Other Books: The Testing
Published by HMH Books for Young Readers on January 7, 2014
Genres: Young Adult, Science Fiction
In the series debut The Testing, sixteen-year-old Cia Vale was chosen by the United Commonwealth government as one of the best and brightest graduates of all the colonies . . . a promising leader in the effort to revitalize postwar civilization. In Independent Study, Cia is a freshman at the University in Tosu City with her hometown sweetheart, Tomas—and though the government has tried to erase her memory of the brutal horrors of The Testing, Cia remembers. Her attempts to expose the ugly truth behind the government’s murderous programs put her—and her loved ones—in a world of danger. But the future of the Commonwealth depends on her.
I personally think The Testing was better than Independent Study. The second book in Charbonneau’s Testing trilogy is quite literally another testing with higher chances of survival, significantly less paper tests, and an induction to their major. It’s really just more testing and then some more.
Malencia (Cia) Vale begins to realize failing isn’t allowed, because failing means inevitable fate (but of course, that’s been drilled since the first book – this time it’s more along the lines of, “So much for relief.
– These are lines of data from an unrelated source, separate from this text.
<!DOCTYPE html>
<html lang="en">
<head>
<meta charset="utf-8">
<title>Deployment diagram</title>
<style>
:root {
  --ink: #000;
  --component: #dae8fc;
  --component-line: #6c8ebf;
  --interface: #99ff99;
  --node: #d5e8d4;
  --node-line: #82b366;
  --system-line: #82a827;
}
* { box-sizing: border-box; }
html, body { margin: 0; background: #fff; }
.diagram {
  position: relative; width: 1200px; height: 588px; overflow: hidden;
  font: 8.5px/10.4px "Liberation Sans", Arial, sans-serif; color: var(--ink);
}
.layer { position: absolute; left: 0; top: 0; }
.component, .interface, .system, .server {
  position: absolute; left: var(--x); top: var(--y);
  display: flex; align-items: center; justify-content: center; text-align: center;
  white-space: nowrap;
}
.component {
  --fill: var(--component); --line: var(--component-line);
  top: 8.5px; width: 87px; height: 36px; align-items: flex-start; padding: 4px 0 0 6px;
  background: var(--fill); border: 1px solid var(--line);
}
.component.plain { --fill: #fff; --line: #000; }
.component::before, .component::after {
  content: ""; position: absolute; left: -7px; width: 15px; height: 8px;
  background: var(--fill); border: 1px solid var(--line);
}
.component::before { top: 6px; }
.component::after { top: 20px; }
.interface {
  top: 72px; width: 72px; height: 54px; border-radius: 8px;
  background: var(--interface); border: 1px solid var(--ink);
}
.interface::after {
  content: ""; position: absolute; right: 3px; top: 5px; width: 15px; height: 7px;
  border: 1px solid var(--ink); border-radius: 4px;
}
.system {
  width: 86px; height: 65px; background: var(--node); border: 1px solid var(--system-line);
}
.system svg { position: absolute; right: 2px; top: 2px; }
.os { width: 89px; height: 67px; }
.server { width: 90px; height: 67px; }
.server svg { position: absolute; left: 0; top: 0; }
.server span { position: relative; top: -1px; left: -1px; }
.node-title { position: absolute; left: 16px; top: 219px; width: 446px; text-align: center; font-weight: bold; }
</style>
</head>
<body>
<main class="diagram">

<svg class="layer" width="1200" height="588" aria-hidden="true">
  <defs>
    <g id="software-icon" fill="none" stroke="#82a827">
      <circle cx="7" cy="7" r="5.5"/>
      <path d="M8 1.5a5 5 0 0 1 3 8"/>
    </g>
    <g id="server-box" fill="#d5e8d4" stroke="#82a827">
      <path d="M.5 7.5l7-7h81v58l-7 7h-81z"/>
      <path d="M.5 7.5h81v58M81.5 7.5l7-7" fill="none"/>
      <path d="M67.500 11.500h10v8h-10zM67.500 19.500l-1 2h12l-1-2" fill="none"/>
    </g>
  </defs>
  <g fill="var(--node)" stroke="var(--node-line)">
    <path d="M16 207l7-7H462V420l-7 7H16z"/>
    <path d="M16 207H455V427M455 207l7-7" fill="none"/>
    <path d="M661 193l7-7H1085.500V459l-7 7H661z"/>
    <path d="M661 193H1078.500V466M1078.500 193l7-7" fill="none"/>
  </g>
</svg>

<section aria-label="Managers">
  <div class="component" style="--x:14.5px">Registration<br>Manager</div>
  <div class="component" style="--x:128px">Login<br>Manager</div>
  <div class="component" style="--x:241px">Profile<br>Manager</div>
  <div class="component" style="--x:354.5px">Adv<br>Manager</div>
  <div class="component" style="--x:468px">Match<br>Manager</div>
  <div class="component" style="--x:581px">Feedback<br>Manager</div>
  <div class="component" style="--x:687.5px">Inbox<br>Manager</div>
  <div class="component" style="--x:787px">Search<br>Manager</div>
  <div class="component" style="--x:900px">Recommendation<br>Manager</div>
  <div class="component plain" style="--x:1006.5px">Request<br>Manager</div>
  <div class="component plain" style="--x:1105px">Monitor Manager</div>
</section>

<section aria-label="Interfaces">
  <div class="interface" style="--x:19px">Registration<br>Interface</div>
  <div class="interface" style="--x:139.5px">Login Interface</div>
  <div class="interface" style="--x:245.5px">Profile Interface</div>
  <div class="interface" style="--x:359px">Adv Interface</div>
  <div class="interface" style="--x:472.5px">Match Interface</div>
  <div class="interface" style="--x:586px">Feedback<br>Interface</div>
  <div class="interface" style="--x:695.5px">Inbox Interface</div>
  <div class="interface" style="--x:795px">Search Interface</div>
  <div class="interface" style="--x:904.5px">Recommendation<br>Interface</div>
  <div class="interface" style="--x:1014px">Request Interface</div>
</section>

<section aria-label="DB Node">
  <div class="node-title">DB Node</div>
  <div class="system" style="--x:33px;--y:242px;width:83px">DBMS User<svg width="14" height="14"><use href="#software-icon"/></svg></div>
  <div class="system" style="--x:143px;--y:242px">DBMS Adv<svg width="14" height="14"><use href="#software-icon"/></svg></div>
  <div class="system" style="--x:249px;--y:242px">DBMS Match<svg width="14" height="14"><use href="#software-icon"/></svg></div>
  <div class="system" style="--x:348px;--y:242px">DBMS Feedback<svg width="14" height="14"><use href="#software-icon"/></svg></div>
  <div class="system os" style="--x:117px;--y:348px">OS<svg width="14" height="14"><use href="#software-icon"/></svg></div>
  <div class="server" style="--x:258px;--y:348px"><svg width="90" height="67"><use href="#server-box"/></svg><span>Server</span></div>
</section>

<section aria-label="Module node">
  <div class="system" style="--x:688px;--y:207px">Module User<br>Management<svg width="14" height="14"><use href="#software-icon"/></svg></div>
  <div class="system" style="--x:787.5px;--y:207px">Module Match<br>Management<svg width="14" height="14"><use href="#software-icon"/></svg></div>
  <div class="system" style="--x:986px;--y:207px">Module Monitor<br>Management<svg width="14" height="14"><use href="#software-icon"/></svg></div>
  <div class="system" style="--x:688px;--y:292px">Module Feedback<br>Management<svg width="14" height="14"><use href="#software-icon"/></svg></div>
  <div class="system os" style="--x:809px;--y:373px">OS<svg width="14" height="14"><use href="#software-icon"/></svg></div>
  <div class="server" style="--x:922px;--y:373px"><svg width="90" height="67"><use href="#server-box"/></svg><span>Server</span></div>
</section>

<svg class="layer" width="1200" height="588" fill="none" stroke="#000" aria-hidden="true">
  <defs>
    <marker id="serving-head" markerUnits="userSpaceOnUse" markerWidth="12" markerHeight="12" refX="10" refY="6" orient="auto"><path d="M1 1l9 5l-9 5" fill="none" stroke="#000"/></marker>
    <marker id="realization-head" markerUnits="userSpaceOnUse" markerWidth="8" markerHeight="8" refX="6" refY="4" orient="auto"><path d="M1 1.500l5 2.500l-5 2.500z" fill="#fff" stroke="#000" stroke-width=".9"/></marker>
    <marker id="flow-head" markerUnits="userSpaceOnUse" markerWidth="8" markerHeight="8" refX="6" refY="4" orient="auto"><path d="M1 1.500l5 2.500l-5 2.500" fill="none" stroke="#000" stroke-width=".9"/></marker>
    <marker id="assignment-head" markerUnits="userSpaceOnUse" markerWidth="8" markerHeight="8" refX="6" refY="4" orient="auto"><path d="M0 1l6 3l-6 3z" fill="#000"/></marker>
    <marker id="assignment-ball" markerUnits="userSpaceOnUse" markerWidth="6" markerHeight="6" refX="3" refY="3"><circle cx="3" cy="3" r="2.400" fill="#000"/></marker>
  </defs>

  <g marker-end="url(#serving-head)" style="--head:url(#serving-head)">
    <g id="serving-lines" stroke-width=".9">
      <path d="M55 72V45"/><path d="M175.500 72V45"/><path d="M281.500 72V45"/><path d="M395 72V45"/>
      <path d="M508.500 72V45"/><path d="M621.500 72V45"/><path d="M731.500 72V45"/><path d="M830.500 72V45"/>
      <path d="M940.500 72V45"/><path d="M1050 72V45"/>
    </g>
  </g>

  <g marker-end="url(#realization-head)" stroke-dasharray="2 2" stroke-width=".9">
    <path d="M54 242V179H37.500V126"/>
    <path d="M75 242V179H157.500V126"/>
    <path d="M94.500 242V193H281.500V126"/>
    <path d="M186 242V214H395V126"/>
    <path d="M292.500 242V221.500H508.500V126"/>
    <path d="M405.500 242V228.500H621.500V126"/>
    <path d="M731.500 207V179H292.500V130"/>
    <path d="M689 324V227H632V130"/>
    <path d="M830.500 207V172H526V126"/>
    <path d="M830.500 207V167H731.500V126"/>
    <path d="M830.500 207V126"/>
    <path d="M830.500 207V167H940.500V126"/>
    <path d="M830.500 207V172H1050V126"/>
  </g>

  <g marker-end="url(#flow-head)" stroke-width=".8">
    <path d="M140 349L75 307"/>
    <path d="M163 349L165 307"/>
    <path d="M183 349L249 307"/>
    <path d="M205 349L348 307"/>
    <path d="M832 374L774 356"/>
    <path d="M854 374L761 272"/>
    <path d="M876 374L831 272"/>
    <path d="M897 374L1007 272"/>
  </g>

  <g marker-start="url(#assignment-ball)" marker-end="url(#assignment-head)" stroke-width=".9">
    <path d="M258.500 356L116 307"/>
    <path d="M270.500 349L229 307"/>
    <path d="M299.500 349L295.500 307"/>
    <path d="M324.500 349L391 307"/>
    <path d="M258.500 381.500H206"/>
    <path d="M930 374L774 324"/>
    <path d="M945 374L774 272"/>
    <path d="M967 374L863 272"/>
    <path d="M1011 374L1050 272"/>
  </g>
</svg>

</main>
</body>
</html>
I still can’t fail or I’m toast.”) that she really doesn’t want to find out. With the inability to remember to her Testing aside from what she recorded and beginning to question the University’s selection process, Cia tries to find ways to take down the Testing peacefully without an all out “let’s take down the entire government” rebellion.
At this point in the series, I’m not exactly a huge fan of the overly brilliant main character of the series. I adore Cia’s brilliance, and while I think this might actually be Charbonneau’s motive (because the series is based off the ACT/SAT), I feel Cia’s been over-brillianted – Is that a word? No? I don’t care. It is in this sense. – in the series. Cia is basically the only one excelling compared to the rest of her classmates – the average number of classes is six, Cia gets a whopping nine (and that’s not counting internships). It’s like Cia is set apart deliberately and from all of her classmates, which, of course, would no doubt attract the attention of Villain Squad (yes, squad).
Okay, I don’t mind brilliant characters. It means more cruising for me and less of calling the character shallow, innocent, naïve, stupid – anything along those lines. Except…
Cia is a little whiny in Independent Study. She wants to take down the Testing and stop a rebellion, but at the same time, she doesn’t want to (mainly because she doesn’t want to get caught – she’s already sticking out like a weed in a pretty flower garden). She’s beginning to rely on Tomas a little too much – “I need to know Tomas’s thoughts, I need his advice, I need his opinion on this….”
I don’t like it. Even if I completely understand why Cia would do so in a place where every move and word is monitored and tracked by a group of people who can end lives within any reason.
I intend to read Graduation Day for the purposes of closure.
Maybe then I’ll have a better understanding of Cia’s excelled brilliance and a better understanding of why Cia is becoming reliant on Tomas (aside from the fact they grew up together in the same colony).